Despite not having a firmed up agreement with city officials as to how to pump water in the proposed casino facility as well as how to dispose and treat sewage from that same facility, Penn National Gaming Inc. is moving ahead with its plans to break ground on the proposed $400 million Columbus, Ohio casino. In fact, the company is still in a heated court battle with city officials after it filed a complaint earlier this month alleging the city government of pressuring the company to bend to its whims resulting to setbacks in construction and potential opening. Penn National President Tim Wilmott expressed optimism as he addressed the assembled crowd during the short ceremony. “I’ve never found it so difficult to spend $400 million, but we still believe in Central Ohio,” said Wilmott who only mentioned the current dilemma facing Penn National Gaming in passing. As expected, city officials were not present to attend the program.

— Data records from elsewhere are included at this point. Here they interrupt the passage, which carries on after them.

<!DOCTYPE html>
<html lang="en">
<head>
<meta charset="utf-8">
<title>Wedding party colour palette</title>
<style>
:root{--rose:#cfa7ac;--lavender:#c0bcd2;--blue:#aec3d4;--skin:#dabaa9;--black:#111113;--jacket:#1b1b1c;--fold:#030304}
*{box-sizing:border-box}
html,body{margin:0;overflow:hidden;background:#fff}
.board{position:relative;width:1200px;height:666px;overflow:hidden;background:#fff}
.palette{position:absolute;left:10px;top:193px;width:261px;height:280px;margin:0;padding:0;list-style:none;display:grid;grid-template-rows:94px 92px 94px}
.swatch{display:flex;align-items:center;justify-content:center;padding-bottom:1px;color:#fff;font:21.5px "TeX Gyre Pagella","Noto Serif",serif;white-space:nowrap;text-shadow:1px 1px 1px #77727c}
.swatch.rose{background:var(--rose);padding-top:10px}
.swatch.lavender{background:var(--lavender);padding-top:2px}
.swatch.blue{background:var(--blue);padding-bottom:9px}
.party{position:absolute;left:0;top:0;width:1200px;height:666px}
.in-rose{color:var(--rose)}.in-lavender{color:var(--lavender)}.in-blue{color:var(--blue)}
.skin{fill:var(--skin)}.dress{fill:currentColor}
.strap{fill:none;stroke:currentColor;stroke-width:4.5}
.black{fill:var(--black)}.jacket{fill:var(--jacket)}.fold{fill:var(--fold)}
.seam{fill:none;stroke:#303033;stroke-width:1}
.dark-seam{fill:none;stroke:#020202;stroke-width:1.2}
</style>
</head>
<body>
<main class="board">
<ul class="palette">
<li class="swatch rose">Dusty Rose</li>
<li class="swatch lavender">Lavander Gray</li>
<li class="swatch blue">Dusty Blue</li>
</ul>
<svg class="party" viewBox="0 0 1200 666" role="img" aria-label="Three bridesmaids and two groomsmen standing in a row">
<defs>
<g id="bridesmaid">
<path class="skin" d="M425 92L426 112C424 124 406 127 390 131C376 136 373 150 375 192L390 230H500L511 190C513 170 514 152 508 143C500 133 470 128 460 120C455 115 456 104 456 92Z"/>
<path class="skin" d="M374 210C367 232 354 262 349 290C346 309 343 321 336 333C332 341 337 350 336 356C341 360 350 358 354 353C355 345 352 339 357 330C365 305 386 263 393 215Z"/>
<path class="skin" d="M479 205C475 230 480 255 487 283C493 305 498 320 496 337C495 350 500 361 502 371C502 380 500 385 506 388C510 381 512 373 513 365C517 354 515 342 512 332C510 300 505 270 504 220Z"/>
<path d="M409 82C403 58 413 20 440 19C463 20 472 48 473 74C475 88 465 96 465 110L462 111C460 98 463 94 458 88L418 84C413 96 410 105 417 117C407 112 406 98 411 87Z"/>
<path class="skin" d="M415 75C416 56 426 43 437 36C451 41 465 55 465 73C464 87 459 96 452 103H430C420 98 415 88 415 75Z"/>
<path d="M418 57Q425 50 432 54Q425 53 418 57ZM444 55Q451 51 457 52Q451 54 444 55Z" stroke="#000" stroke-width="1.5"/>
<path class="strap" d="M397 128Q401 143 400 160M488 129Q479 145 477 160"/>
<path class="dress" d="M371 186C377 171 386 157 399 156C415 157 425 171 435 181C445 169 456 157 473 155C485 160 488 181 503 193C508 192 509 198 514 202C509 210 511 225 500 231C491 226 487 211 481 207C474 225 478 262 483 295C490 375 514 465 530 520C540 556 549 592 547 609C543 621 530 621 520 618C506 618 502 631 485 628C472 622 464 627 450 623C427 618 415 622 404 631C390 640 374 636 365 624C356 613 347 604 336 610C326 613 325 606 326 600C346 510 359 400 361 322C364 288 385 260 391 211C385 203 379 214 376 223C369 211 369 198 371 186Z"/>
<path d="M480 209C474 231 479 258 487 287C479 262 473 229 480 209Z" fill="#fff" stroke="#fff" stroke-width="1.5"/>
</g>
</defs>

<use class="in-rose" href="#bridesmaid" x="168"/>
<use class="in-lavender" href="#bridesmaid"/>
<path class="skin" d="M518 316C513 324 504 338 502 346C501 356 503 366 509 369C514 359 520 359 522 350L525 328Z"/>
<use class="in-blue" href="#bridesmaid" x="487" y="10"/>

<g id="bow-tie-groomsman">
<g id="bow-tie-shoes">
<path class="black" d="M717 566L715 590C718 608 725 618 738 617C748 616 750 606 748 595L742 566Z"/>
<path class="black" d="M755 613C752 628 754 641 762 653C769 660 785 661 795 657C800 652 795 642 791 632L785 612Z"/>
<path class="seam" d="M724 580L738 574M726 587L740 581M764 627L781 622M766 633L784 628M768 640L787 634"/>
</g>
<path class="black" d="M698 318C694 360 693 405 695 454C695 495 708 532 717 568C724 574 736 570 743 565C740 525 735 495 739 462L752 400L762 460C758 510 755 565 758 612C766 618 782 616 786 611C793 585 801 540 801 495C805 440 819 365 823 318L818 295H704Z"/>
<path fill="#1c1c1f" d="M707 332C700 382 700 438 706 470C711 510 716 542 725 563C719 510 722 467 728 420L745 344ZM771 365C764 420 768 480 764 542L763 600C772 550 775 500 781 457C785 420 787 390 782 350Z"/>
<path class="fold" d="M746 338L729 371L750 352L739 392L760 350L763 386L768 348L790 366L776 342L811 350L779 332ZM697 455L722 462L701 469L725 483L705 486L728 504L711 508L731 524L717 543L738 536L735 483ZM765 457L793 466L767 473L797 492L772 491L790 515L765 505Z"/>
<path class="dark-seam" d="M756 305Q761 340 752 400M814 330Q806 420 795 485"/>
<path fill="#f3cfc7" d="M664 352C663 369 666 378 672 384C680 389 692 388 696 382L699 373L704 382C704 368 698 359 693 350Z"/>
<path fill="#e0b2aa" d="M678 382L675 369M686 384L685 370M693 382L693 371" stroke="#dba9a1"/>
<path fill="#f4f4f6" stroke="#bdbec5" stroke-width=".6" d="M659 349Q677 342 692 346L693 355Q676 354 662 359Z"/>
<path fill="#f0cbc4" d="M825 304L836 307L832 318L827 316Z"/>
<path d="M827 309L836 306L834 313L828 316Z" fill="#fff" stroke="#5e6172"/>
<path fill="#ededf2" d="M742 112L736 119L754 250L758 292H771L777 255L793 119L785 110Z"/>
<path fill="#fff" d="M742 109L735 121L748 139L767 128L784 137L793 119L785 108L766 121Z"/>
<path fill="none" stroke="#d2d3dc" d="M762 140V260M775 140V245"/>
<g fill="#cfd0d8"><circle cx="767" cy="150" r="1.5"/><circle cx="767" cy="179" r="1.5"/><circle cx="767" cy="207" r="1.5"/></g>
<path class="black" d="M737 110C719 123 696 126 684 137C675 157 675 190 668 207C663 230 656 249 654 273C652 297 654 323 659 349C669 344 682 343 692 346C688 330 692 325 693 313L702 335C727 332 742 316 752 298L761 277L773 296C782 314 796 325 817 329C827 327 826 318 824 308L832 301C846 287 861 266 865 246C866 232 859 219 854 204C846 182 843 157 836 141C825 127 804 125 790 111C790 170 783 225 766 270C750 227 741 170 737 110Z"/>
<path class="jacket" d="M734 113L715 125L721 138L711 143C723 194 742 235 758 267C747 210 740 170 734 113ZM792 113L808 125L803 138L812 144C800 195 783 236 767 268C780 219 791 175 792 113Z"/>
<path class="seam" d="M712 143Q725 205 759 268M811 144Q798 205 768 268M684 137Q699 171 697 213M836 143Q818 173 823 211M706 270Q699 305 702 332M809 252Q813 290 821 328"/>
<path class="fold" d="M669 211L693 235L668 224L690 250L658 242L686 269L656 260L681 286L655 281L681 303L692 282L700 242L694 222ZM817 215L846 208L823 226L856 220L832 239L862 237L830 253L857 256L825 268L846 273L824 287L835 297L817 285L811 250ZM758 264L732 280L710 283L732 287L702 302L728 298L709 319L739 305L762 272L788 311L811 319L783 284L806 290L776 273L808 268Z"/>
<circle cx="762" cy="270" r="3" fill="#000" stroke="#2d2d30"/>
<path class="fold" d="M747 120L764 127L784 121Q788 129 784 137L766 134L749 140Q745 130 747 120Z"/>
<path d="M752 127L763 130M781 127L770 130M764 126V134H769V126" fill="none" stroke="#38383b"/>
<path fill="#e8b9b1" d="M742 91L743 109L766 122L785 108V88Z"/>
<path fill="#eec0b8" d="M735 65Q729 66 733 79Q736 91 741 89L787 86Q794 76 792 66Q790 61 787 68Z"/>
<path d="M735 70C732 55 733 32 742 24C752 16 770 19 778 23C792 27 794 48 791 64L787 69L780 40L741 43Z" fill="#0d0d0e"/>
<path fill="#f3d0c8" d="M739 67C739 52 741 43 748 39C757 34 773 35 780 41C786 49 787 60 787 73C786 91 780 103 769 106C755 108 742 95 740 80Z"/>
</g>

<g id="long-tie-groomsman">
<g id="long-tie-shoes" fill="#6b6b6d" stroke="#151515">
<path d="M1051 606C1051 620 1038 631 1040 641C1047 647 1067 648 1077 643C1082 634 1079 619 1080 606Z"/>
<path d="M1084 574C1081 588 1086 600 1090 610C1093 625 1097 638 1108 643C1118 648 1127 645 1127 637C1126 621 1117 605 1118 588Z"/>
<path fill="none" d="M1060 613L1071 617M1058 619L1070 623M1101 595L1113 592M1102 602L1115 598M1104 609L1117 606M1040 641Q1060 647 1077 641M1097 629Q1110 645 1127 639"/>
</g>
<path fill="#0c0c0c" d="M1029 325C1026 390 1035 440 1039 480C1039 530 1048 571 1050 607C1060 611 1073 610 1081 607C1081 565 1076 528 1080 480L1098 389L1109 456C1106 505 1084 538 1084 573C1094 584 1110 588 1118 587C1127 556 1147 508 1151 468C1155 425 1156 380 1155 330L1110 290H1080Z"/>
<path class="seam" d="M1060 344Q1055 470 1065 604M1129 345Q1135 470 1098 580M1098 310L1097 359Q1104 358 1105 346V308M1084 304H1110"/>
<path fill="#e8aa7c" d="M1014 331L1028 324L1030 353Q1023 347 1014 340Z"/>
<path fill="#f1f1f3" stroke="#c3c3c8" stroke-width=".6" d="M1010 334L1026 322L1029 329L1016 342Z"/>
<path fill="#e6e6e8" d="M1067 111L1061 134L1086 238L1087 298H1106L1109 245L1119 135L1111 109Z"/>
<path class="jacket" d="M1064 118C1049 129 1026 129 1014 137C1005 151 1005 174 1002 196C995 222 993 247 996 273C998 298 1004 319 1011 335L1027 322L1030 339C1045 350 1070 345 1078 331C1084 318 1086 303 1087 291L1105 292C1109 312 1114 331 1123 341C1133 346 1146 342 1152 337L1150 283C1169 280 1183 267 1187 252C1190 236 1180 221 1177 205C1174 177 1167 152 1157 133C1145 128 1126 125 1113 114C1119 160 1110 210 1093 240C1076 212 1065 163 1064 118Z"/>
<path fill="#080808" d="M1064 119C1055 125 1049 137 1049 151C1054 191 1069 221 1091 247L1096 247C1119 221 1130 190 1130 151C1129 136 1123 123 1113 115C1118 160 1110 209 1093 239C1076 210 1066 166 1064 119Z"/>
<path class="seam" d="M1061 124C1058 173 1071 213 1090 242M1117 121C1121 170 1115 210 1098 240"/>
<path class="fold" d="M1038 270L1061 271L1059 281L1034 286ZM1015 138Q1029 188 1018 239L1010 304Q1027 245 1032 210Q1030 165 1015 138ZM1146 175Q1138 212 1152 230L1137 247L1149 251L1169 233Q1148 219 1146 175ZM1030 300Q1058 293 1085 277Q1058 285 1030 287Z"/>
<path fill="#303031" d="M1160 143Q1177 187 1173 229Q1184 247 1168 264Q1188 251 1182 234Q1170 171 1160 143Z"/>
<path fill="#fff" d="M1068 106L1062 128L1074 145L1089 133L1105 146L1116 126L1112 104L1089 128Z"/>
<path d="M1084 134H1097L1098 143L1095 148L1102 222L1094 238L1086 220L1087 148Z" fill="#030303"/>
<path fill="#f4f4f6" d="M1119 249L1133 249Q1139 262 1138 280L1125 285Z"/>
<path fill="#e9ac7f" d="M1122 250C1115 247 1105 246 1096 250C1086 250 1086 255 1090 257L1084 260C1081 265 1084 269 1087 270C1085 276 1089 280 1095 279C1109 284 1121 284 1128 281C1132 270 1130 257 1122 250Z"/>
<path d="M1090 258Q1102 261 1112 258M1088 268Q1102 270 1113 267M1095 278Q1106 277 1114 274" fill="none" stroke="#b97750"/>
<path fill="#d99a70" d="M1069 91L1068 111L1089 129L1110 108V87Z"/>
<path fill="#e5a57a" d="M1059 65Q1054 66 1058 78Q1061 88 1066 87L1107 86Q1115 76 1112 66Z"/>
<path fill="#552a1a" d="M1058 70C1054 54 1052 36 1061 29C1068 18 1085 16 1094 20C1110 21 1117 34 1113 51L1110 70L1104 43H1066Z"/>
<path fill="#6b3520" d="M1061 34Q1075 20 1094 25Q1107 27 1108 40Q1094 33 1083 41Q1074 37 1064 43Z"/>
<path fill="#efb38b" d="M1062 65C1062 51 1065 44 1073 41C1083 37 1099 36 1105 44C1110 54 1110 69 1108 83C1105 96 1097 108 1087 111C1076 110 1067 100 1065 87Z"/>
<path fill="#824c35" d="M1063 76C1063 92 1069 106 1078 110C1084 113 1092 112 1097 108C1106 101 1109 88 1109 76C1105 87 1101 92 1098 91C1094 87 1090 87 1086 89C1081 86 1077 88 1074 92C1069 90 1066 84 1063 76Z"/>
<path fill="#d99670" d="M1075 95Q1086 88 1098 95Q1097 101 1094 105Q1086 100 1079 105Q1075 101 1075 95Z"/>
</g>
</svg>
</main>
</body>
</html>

Wilmott’s remarks were the abbreviated form of a debacle that has lasted for months and centers around the efforts of Penn National Gaming to put up the Hollywood Casino Columbus project in the area only to be met with “harsh and oppressive” response by Columbus city officials. Penn has already done considerable work in getting the proposal to where it currently is, courting Ohio voters to approve a total of four Ohio casinos – Cleveland, Toledo, Cincinnati, and Columbus – during a vote in November 2009. The hiccup with the city government began when Penn National proposed to move the original location of the casino from the Arena District to the old Delphi Automotive Plant on the west side of the city closer to Franklin Township. The city responded to those actions by not approving Penn’s request for water supply and sewage treatment from the plant, insisting that Penn should honor its initial word of annexing the property into the city.
Another complication to the already convoluted story is the Columbus Dispatch’s petition to refuse a zoning certificate for the casino property until Penn has ironed out its differences with the local government. A subsidiary of the Dispatch Printing Co., the Columbus Dispatch has always been a Penn nemesis since the casino was still first proposed. “We are perplexed and trying to figure out their motive,” said Wilmott in reference to the Dispatch’s actions. He adds that the likely conjecture is one of direct opposition to the idea of having a casino in Columbus by the high honchos at the company despite the fact that citizens have already voted to approve the construction of such a facility. The approval was re-validated by the many that attended the groundbreaking ceremony as everyone extolled the ability of such a big project to provide jobs for locals looking to get back into the workforce after the gripping effects of the last recession.
For Chris Haydocy, for example, his auto dealership which sits right beside the casino site will benefit from the influx of new people coming into the area. Haydocy says this is one of the reasons why community leaders went out of their way to try to bring the casino to the west side nearer to local businesses. Haydocy cites a recent label on the area as the “emptiest neighborhood in 2009” after high residential and commercial vacancies pushed a lot of the businesses and people away from where the casino will soon rise. All in all, a total of 3,500 jobs is expected to be created for the construction phase while another 2,000 will benefit from permanent employment once the facility opens in the second half of 2012 following an 18-month construction plan. Penn insists that more than 90 percent of the 2,000 permanent jobs will go to residents in the area who are still reeling from the last recession.
The expected tax revenue amounting to $63 in annual payments would also go a long way into helping public school districts continue running despite a tight state budget. “Not only is it a company of integrity,” said Lewis Smoot, CEO of the Smoot Construction Co based in Columbus,“but it has a real commitment to diversity and inclusion. This will be a lot of jobs at a time when we need to bring our economy back.”